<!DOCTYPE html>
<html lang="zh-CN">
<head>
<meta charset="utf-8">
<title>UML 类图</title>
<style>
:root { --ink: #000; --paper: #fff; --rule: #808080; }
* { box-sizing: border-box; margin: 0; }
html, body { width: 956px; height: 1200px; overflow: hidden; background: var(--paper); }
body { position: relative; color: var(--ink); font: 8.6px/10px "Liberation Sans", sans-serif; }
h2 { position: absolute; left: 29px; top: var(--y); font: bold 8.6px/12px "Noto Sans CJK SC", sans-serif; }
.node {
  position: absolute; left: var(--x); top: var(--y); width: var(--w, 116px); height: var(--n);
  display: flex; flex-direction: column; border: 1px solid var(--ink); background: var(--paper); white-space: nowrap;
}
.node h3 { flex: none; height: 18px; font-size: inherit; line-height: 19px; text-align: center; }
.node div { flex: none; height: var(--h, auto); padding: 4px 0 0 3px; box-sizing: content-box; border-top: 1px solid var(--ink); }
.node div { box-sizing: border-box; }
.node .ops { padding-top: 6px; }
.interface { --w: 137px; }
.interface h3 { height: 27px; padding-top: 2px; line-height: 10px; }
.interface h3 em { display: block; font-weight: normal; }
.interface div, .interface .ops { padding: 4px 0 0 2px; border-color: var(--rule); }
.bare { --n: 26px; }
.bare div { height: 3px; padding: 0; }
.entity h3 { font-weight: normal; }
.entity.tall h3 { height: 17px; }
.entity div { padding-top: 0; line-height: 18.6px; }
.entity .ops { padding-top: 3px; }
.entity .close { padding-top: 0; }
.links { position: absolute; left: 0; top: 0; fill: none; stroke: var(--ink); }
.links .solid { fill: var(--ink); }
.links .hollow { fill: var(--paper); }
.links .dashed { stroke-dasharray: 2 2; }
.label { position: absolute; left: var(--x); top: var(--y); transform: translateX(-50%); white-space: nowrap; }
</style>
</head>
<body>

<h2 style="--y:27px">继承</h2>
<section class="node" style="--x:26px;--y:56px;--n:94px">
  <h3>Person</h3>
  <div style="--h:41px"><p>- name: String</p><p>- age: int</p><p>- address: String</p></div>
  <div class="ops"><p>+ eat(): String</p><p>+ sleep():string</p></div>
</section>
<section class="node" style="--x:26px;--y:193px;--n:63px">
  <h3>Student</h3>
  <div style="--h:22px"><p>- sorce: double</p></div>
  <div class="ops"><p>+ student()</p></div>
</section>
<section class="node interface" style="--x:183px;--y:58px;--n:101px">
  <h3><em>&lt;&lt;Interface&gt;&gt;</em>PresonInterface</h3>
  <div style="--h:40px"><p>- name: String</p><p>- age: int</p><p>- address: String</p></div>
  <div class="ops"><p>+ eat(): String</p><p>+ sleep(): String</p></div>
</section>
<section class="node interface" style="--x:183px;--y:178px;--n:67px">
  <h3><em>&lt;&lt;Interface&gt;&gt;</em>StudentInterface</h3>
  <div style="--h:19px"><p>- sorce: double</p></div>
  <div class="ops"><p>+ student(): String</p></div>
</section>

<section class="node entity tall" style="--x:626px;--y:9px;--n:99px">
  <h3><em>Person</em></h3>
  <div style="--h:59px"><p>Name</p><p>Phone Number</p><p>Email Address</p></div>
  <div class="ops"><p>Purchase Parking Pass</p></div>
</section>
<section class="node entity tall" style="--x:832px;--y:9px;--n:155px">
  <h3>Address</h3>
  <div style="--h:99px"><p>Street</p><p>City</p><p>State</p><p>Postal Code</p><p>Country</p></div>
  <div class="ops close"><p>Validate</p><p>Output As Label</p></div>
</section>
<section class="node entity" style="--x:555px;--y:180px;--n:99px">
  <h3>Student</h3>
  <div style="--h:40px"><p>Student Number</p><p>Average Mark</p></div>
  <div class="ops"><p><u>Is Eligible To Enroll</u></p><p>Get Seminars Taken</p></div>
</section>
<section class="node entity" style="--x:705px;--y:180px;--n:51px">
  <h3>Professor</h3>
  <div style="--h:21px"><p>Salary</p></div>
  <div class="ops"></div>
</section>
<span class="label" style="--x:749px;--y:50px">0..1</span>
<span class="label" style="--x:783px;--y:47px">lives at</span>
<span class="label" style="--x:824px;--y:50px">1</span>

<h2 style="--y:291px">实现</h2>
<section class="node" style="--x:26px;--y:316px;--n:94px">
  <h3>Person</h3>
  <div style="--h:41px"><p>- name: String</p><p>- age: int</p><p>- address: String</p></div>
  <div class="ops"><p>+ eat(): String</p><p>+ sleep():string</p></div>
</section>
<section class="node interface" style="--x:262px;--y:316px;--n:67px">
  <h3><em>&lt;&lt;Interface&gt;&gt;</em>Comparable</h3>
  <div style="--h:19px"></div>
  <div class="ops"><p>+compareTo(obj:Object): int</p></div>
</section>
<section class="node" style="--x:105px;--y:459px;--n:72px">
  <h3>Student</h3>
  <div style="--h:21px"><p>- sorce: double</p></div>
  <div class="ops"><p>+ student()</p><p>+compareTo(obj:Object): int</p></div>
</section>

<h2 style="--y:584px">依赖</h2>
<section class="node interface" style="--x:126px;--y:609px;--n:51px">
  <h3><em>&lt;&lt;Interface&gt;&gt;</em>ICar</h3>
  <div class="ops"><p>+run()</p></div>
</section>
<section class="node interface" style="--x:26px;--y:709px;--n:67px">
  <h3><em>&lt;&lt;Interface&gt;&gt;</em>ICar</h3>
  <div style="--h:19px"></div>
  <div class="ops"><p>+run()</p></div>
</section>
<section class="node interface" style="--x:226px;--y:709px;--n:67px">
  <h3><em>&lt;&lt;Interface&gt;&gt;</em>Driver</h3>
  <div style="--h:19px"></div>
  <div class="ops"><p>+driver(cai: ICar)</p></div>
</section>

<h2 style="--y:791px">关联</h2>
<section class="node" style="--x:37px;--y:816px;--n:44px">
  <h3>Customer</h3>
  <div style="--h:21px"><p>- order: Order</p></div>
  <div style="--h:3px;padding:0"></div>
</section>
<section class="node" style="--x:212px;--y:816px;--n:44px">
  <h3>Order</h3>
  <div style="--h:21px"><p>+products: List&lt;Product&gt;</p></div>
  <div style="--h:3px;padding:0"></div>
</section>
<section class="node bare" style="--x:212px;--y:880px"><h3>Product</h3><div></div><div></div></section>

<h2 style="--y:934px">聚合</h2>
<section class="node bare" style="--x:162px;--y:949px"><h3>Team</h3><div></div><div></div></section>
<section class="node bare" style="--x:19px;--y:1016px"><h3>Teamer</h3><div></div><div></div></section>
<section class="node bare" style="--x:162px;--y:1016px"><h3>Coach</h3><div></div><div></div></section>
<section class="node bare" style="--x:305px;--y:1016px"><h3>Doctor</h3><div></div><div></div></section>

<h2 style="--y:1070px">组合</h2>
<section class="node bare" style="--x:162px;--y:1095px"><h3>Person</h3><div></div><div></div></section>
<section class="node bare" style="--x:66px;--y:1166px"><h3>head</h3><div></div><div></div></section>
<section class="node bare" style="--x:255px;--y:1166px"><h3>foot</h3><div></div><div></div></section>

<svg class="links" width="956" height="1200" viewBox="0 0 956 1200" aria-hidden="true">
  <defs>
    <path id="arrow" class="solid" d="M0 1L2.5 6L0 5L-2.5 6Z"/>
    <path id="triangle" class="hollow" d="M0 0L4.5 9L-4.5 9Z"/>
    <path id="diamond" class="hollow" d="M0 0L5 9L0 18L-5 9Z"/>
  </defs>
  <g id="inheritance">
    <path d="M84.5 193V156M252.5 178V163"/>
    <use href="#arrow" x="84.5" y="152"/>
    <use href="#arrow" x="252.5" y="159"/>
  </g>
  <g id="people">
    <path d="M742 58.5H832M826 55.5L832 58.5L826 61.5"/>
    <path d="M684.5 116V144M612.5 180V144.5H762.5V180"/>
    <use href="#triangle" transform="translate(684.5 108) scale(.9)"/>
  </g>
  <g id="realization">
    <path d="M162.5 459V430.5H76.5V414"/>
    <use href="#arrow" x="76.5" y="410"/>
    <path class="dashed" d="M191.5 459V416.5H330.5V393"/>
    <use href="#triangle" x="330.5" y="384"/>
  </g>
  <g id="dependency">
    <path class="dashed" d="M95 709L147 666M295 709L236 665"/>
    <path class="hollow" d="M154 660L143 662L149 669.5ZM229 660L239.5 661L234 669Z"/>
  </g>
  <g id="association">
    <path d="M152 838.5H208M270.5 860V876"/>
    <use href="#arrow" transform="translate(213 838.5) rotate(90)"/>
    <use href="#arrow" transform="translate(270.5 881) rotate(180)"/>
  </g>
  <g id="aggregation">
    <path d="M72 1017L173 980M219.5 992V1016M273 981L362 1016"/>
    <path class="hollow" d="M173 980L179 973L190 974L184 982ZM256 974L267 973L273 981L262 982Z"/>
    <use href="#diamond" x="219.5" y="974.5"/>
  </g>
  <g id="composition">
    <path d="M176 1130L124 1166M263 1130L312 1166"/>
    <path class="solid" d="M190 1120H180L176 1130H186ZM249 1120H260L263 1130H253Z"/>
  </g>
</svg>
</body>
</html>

┄┄┄┄┄┄┄┄┄┄

* [YOUR INSTRUCTIONS] Whenever "arrow" shows up in a line of the listing, copy that whole line.

* [OUTPUT FOR THIS EXERCISE]
    <path id="arrow" class="solid" d="M0 1L2.5 6L0 5L-2.5 6Z"/>
    <use href="#arrow" x="84.5" y="152"/>
    <use href="#arrow" x="252.5" y="159"/>
    <use href="#arrow" x="76.5" y="410"/>
    <use href="#arrow" transform="translate(213 838.5) rotate(90)"/>
    <use href="#arrow" transform="translate(270.5 881) rotate(180)"/>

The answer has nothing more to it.